Manual Handling injuries affect workers of any age.
Young men, 18-25yrs, most common injury is from lifting or being struck by moving objects.
Manual Handling Injury Stats. Source: Worker’s Compensation Statistical Reports: 1998/99 – 2001/02, 1999/00 – 2002/03 In the period March 2006 to April 2007 there were a total of 105 workplace injuries at Ausdrill out of theses 75 were classed as Manual Handling or 71.5% State Based Stats 93.8 days 4.7 Females 81.0 days 5.6 Males Duration (average no. of days lost) Frequency (no. of lost time injuries per million hours worked)
There is no specified weight limit for an individual lift.
It is up to the individual to assess the weight and decide whether it is safe to lift
Manual Handling Injuries May Result From:
gradual wear and tear caused by frequent or prolonged periods of Manual Handling activity (e.g. a storeperson continually handling stock between deliveries);
sudden damage caused by intense or strenuous Manual Handling or awkward lifts (e.g. A labourer lifting a compactor or a mechanic/engineer lifting heavy metal to be machined

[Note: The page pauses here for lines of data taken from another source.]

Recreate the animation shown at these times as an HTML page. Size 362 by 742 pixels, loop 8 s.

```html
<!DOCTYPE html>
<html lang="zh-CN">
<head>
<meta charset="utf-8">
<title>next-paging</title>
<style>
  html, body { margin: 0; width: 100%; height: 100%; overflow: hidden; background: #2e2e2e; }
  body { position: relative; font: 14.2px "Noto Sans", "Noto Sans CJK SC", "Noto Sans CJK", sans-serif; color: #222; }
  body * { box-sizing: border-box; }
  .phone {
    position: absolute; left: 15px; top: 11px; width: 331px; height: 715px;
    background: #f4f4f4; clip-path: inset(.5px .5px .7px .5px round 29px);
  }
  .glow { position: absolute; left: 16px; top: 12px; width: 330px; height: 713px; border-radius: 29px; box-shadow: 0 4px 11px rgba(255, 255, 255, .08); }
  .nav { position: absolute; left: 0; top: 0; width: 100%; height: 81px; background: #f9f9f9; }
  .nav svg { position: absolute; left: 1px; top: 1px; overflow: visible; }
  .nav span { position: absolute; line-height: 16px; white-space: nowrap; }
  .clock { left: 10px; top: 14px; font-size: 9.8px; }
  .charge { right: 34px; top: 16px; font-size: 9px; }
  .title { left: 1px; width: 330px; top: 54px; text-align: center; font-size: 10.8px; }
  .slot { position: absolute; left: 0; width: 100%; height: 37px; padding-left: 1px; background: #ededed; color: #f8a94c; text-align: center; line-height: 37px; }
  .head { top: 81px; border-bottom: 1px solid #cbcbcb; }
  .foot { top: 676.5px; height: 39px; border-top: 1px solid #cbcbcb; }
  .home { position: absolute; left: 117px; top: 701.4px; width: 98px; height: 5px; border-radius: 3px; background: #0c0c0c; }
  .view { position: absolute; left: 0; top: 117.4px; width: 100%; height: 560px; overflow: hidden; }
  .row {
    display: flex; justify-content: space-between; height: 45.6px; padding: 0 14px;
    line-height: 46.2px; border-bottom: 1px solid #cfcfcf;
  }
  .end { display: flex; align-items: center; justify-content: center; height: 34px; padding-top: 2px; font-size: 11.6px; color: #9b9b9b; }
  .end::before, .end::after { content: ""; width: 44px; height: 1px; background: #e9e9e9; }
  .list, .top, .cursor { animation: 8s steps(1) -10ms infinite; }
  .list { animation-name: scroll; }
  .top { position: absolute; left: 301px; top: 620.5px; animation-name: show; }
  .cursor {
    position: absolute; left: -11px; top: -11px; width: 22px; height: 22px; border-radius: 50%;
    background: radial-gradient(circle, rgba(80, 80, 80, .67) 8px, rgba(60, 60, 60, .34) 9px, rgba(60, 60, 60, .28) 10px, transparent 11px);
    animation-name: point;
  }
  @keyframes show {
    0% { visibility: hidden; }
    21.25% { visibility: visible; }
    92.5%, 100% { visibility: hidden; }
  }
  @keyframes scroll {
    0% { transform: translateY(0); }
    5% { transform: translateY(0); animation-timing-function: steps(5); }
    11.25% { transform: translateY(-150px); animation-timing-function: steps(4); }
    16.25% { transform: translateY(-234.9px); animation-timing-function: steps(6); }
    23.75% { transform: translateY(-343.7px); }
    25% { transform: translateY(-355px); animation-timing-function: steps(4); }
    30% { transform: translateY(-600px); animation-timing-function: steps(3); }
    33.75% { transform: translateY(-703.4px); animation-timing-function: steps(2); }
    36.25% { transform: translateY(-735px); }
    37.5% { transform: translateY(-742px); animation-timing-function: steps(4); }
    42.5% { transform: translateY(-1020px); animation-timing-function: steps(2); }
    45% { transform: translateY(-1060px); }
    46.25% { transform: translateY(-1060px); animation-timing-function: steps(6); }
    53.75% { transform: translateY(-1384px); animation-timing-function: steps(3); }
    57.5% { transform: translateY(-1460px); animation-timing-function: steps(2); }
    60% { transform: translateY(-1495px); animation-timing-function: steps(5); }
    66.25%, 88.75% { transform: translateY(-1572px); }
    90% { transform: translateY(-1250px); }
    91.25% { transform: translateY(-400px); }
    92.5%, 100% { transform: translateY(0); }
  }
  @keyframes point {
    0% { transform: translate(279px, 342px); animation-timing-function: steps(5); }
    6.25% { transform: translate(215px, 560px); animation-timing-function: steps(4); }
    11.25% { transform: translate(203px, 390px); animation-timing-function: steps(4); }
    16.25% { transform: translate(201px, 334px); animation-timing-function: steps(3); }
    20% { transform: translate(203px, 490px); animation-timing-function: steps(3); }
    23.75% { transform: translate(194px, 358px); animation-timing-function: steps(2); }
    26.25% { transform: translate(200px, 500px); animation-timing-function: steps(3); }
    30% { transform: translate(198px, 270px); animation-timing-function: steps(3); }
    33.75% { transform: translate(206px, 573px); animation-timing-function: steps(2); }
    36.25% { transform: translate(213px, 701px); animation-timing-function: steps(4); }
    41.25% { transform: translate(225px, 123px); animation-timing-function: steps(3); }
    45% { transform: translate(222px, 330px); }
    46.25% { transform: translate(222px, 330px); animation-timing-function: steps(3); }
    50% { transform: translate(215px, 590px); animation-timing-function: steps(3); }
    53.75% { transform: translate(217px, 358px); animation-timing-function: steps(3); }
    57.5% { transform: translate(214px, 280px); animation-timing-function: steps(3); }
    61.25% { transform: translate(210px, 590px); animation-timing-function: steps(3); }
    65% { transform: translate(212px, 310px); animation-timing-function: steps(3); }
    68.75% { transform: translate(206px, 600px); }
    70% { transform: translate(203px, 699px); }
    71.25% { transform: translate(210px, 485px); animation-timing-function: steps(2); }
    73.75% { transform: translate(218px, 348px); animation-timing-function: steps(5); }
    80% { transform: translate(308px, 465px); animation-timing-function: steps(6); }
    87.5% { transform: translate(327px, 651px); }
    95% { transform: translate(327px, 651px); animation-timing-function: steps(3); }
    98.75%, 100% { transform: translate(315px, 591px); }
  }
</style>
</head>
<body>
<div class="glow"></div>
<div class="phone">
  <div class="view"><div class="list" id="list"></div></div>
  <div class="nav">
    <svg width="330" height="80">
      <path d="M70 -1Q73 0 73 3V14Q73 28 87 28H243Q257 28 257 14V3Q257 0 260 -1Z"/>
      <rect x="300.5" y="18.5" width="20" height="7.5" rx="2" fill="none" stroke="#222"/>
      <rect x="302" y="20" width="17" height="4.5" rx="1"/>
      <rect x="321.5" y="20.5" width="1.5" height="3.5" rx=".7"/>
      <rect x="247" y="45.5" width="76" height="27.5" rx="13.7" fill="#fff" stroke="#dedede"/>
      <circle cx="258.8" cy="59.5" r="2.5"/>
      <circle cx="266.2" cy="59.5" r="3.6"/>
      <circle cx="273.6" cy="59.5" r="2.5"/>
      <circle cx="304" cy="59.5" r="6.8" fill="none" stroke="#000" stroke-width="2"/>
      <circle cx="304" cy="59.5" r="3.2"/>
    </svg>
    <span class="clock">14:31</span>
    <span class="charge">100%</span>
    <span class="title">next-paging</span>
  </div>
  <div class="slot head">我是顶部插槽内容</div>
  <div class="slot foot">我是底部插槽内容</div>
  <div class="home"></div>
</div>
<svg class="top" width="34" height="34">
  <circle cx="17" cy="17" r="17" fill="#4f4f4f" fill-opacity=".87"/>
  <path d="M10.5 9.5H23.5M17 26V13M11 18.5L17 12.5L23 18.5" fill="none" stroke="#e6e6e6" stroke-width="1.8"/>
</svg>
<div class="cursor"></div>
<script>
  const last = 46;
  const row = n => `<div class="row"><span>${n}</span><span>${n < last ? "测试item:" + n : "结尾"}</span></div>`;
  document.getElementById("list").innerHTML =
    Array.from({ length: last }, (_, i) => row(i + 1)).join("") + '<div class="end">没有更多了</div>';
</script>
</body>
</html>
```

direct trauma caused by unexpected events (e.g. a storeperson walking on uneven ground carrying a large heavy carton, trips and falls, poor housekeeping).
Experience has shown most Manual Handling injuries are associated with day to day tasks.
Very often there is no ‘accident’ (sudden or unexpected event) associated with the injury.
The person may not feel pain until several hours after the injury occurs.
Injuries from Manual Handling
Conditions known as:
RSI repetitive strain disorder
OOS occupational overuse syndrome
Soft tissue damage injuries, strains & sprains,
MSD muscular-skeletal-disorder. Damage to soft or bony material.
See thru view of lumber back pain
Manual Handling Injuries Occur In Many Areas Of The Body
Common Injury Site Is The Spine Picture showing spine and different areas The most common site of injury in the spine is the lower back between L4/5 and L5/S1.